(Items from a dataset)
================

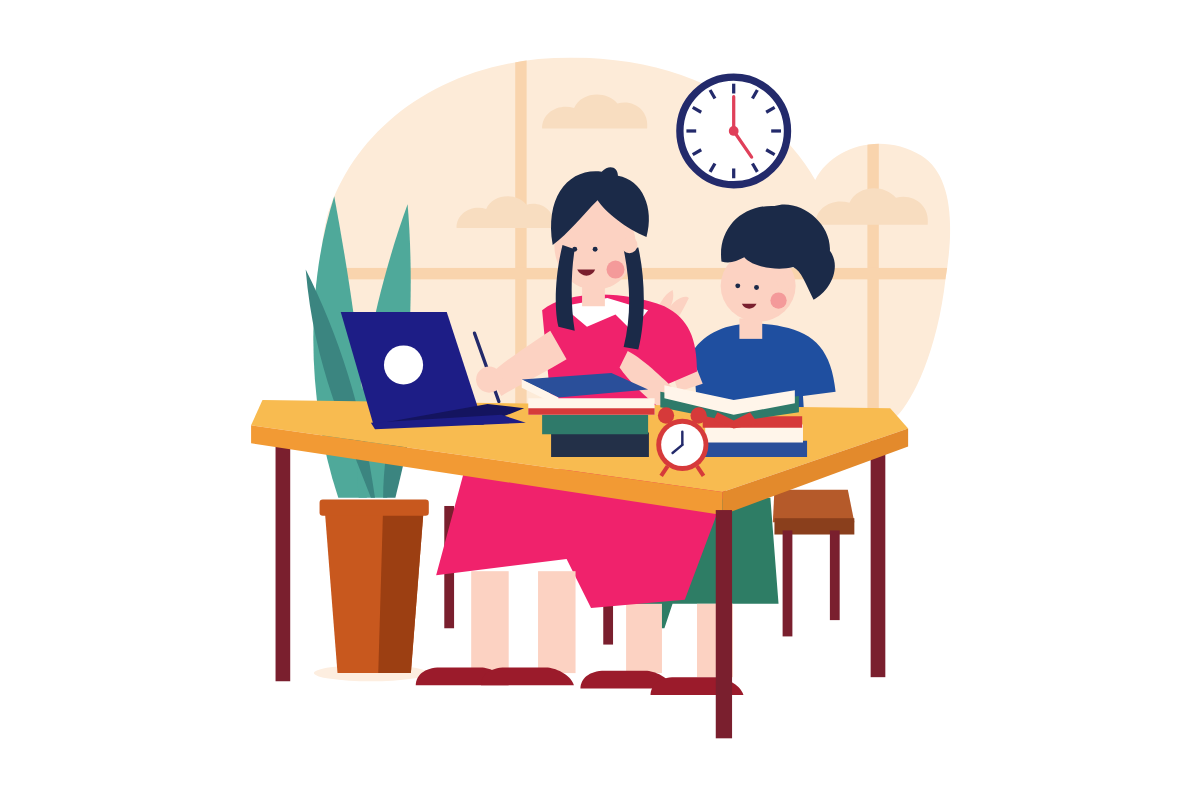
<!DOCTYPE html>
<html lang="en">
<head>
<meta charset="utf-8">
<title>Study Time</title>
<link rel="stylesheet" href="https://fonts.googleapis.com/css2?family=Nunito:wght@400;700&display=swap">
<style>
  :root{
    --paper:#ffffff;
    --blob:#fdebd8;
    --frame:#f9d4ad;
    --cloud:#f8ddc0;
    --navy:#232a6b;
    --clock-red:#e0405a;
    --leaf:#4fa99a;
    --leaf-dark:#3b8580;
    --pot:#c8581e;
    --pot-dark:#9c3f12;
    --table-top:#f8bb50;
    --table-edge:#f29a34;
    --table-leg:#7a1f2e;
    --skin:#fcd2c2;
    --blush:#f49a9a;
    --hair:#1b2a48;
    --dress:#f0226c;
    --collar:#ffffff;
    --shirt:#1f4fa0;
    --shorts:#2e7d65;
    --shoe:#9b1b2b;
    --chair:#b55a2a;
    --chair-dark:#8a3f1c;
    --laptop:#1d1d86;
    --laptop-dark:#14145f;
    --book-blue:#2a4f9a;
    --book-green:#2f7a6a;
    --book-red:#d63a3a;
    --book-dark:#233048;
    --page:#fff5ea;
  }
  html,body{margin:0;width:1200px;height:800px;overflow:hidden;background:var(--paper);font-family:"Nunito",sans-serif}
  .scene{display:block;width:1200px;height:800px}
</style>
</head>
<body>
<svg class="scene" viewBox="0 0 1472 980" preserveAspectRatio="xMidYMid meet" role="img" aria-label="Two children studying together at a desk with a laptop, books and clocks">
  <defs>
    <clipPath id="blob-clip">
      <path d="M700 70c150 0 255 70 300 150c20-40 80-60 130-30c40 25 40 90 30 150c-10 90-40 150-60 170H470c-60-70-90-150-70-240C430 160 540 70 700 70z"/>
    </clipPath>
    <g id="cloud">
      <path d="M0 30c0-14 14-22 28-18c6-14 28-16 38-4c14-4 28 6 26 22z"/>
    </g>
    <g id="shoe">
      <path d="M0 0h50c10 0 30 8 34 22H-30c0-12 10-22 30-22z"/>
    </g>
    <g id="tick">
      <rect x="-2" y="-58" width="4" height="12"/>
    </g>
  </defs>

  <!-- backdrop window -->
  <g class="backdrop" clip-path="url(#blob-clip)">
    <rect x="380" y="60" width="820" height="520" fill="var(--blob)"/>
    <g fill="var(--frame)">
      <rect x="632" y="60" width="14" height="520"/>
      <rect x="1064" y="60" width="14" height="520"/>
      <rect x="380" y="328" width="820" height="14"/>
    </g>
    <g fill="var(--cloud)">
      <use href="#cloud" transform="translate(665 115) scale(1.4)"/>
      <use href="#cloud" transform="translate(560 240) scale(1.3)"/>
      <use href="#cloud" transform="translate(1000 230) scale(1.5)"/>
    </g>
  </g>

  <!-- wall clock -->
  <g class="wall-clock" transform="translate(900 160)">
    <circle r="66" fill="#fff" stroke="var(--navy)" stroke-width="9"/>
    <g fill="var(--navy)">
      <use href="#tick"/><use href="#tick" transform="rotate(30)"/><use href="#tick" transform="rotate(60)"/>
      <use href="#tick" transform="rotate(90)"/><use href="#tick" transform="rotate(120)"/><use href="#tick" transform="rotate(150)"/>
      <use href="#tick" transform="rotate(180)"/><use href="#tick" transform="rotate(210)"/><use href="#tick" transform="rotate(240)"/>
      <use href="#tick" transform="rotate(270)"/><use href="#tick" transform="rotate(300)"/><use href="#tick" transform="rotate(330)"/>
    </g>
    <g stroke="var(--clock-red)" stroke-width="4" stroke-linecap="round">
      <line x1="0" y1="0" x2="0" y2="-42"/>
      <line x1="0" y1="0" x2="22" y2="32"/>
    </g>
    <circle r="6" fill="var(--clock-red)"/>
  </g>

  <!-- house plant -->
  <g class="plant">
    <path d="M415 610c-40-120-40-260-5-370c20 110 40 230 40 370z" fill="var(--leaf)"/>
    <path d="M440 610c-10-110 20-250 60-360c10 120 0 250-25 360z" fill="var(--leaf)"/>
    <path d="M455 610c-30-80-70-160-80-280c40 80 70 170 85 280z" fill="var(--leaf-dark)"/>
    <path d="M470 610c0-70 20-140 50-200c-5 70-20 140-35 200z" fill="var(--leaf-dark)"/>
    <ellipse cx="455" cy="825" rx="70" ry="10" fill="#fdeee0"/>
    <path d="M398 620h122l-16 205h-90z" fill="var(--pot)"/>
    <path d="M470 620h50l-16 205h-40z" fill="var(--pot-dark)"/>
    <rect x="392" y="612" width="134" height="20" rx="4" fill="var(--pot)"/>
  </g>

  <!-- chair behind boy -->
  <g class="chair">
    <path d="M950 600h90l8 40h-100z" fill="var(--chair)"/>
    <rect x="950" y="635" width="98" height="20" fill="var(--chair-dark)"/>
    <rect x="1018" y="650" width="12" height="110" fill="var(--table-leg)"/>
    <rect x="960" y="650" width="12" height="130" fill="var(--table-leg)"/>
    <rect x="545" y="620" width="12" height="150" fill="var(--table-leg)"/>
    <rect x="740" y="650" width="12" height="140" fill="var(--table-leg)"/>
  </g>

  <!-- boy -->
  <g class="boy">
    <path d="M850 430c20-30 60-40 110-30c40 8 60 30 65 80l-40 5 5 80H860z" fill="var(--shirt)"/>
    <path d="M775 610h170l10 130h-130l-10 30h-40z" fill="var(--shorts)"/>
    <rect x="768" y="740" width="44" height="85" fill="var(--skin)"/>
    <rect x="855" y="740" width="44" height="90" fill="var(--skin)"/>
    <use href="#shoe" transform="translate(742 822)" fill="var(--shoe)"/>
    <use href="#shoe" transform="translate(828 830)" fill="var(--shoe)"/>
    <path d="M935 390v25h-28v-25z" fill="var(--skin)"/>
    <ellipse cx="930" cy="350" rx="46" ry="44" fill="var(--skin)"/>
    <path d="M885 320c-5-40 25-70 65-68c30-10 70 20 68 55c15 20 0 50-20 60c-10-20-15-35-25-40c-20 5-50 0-60-12c-10 5-18 8-28 5z" fill="var(--hair)"/>
    <circle cx="955" cy="368" r="10" fill="var(--blush)"/>
    <circle cx="963" cy="345" r="10" fill="var(--skin)"/>
    <circle cx="905" cy="350" r="3" fill="var(--hair)"/>
    <circle cx="928" cy="352" r="3" fill="var(--hair)"/>
    <path d="M910 372c4 8 14 8 18 0z" fill="#7a1f2e"/>
    <path d="M800 400c5-25 15-40 25-45c3 10-2 20-5 25c5-12 20-20 25-15c-5 10-10 20-20 35z" fill="var(--skin)"/>
    <path d="M842 420l20 50-30 10-16-50z" fill="var(--skin)"/>
  </g>

  <!-- girl -->
  <g class="girl">
    <path d="M665 380c30-25 100-25 150-5c30 15 40 40 40 80l-35 15 5 70H680z" fill="var(--dress)"/>
    <path d="M690 375l30 25 35-15 20 20 20-25-50-15z" fill="var(--collar)"/>
    <path d="M570 575h330l-60 160-115 10-30-60-160 20z" fill="var(--dress)"/>
    <rect x="578" y="700" width="46" height="125" fill="var(--skin)"/>
    <rect x="660" y="700" width="46" height="125" fill="var(--skin)"/>
    <use href="#shoe" transform="translate(540 818)" fill="var(--shoe)"/>
    <use href="#shoe" transform="translate(620 818)" fill="var(--shoe)"/>
    <path d="M742 345v30h-28v-30z" fill="var(--skin)"/>
    <ellipse cx="730" cy="300" rx="50" ry="55" fill="var(--skin)"/>
    <path d="M678 300c-10-60 20-95 60-90c10-10 20-5 20 5c30 5 45 40 35 75c-25-10-50-30-60-45c-20 20-35 40-55 55z" fill="var(--hair)"/>
    <path d="M690 300c-10 40-10 80-5 100l20 5c-5-30-5-70 0-100z" fill="var(--hair)"/>
    <path d="M765 305c8 40 10 80 0 120l18 3c10-40 8-90 0-125z" fill="var(--hair)"/>
    <circle cx="755" cy="330" r="11" fill="var(--blush)"/>
    <circle cx="772" cy="300" r="10" fill="var(--skin)"/>
    <circle cx="705" cy="305" r="3" fill="var(--hair)"/>
    <circle cx="730" cy="305" r="3" fill="var(--hair)"/>
    <path d="M708 330c5 10 18 10 22 0z" fill="#7a1f2e"/>
    <path d="M675 405c-30 20-60 40-75 55l15 25c25-15 55-30 80-45z" fill="var(--skin)"/>
    <line x1="582" y1="408" x2="612" y2="492" stroke="var(--navy)" stroke-width="4" stroke-linecap="round"/>
    <circle cx="600" cy="465" r="16" fill="var(--skin)"/>
    <path d="M770 430c20 10 50 40 60 50l-20 20c-20-15-40-35-50-50z" fill="var(--skin)"/>
  </g>

  <!-- desk -->
  <g class="desk">
    <rect x="338" y="530" width="18" height="305" fill="var(--table-leg)"/>
    <rect x="1068" y="540" width="18" height="290" fill="var(--table-leg)"/>
    <path d="M322 490l770 10 22 25-228 78-578-82z" fill="var(--table-top)"/>
    <path d="M308 521l578 82v28l-578-88z" fill="var(--table-edge)"/>
    <path d="M886 603l228-78v22l-228 84z" fill="#e38a2c"/>
    <rect x="878" y="625" width="20" height="280" fill="var(--table-leg)"/>
  </g>

  <!-- laptop -->
  <g class="laptop">
    <path d="M418 382h130l45 138H458z" fill="var(--laptop)"/>
    <path d="M458 520h135l50-20-45-5z" fill="var(--laptop-dark)"/>
    <path d="M455 518l160-10 30 10-185 8z" fill="var(--laptop)"/>
    <circle cx="495" cy="447" r="24" fill="#fff"/>
  </g>

  <!-- books -->
  <g class="book-stack-left">
    <path d="M676 530h120v30H676z" fill="var(--book-dark)"/>
    <path d="M665 505h130v27H665z" fill="var(--book-green)"/>
    <path d="M648 488h155v20H648z" fill="var(--page)"/>
    <path d="M648 500h155v8H648z" fill="var(--book-red)"/>
    <path d="M640 465l110-8 45 20-110 10z" fill="var(--book-blue)"/>
    <path d="M640 465l45 22v10l-45-22z" fill="var(--page)"/>
  </g>
  <g class="book-stack-right">
    <path d="M860 540h130v20H860z" fill="var(--book-blue)"/>
    <path d="M865 520h120v22H865z" fill="var(--page)"/>
    <path d="M862 510h122v14H862z" fill="var(--book-red)"/>
    <path d="M810 480l90 15 80-10v20l-80 12-90-18z" fill="var(--book-green)"/>
    <path d="M815 472l85 18 75-12v16l-75 14-85-20z" fill="var(--page)"/>
    <path d="M880 505l20 10 20-10 10 14-30 6-25-10z" fill="var(--book-red)"/>
  </g>

  <!-- alarm clock -->
  <g class="alarm-clock" transform="translate(837 545)">
    <circle cx="-20" cy="-36" r="10" fill="var(--book-red)"/>
    <circle cx="20" cy="-36" r="10" fill="var(--book-red)"/>
    <line x1="-18" y1="26" x2="-26" y2="38" stroke="var(--book-red)" stroke-width="5"/>
    <line x1="18" y1="26" x2="26" y2="38" stroke="var(--book-red)" stroke-width="5"/>
    <circle r="32" fill="var(--book-red)"/>
    <circle r="26" fill="#fff"/>
    <g stroke="var(--navy)" stroke-width="3" stroke-linecap="round">
      <line x1="0" y1="0" x2="0" y2="-16"/>
      <line x1="0" y1="0" x2="-12" y2="10"/>
    </g>
  </g>
</svg>
</body>
</html>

================

WHAT IS BEING ASKED
Give back exactly the lines from the top of the records to the line containing "--table-leg:#7a1f2e;", both included, and no pictures.

TASK ANSWER
<!DOCTYPE html>
<html lang="en">
<head>
<meta charset="utf-8">
<title>Study Time</title>
<link rel="stylesheet" href="https://fonts.googleapis.com/css2?family=Nunito:wght@400;700&display=swap">
<style>
  :root{
    --paper:#ffffff;
    --blob:#fdebd8;
    --frame:#f9d4ad;
    --cloud:#f8ddc0;
    --navy:#232a6b;
    --clock-red:#e0405a;
    --leaf:#4fa99a;
    --leaf-dark:#3b8580;
    --pot:#c8581e;
    --pot-dark:#9c3f12;
    --table-top:#f8bb50;
    --table-edge:#f29a34;
    --table-leg:#7a1f2e;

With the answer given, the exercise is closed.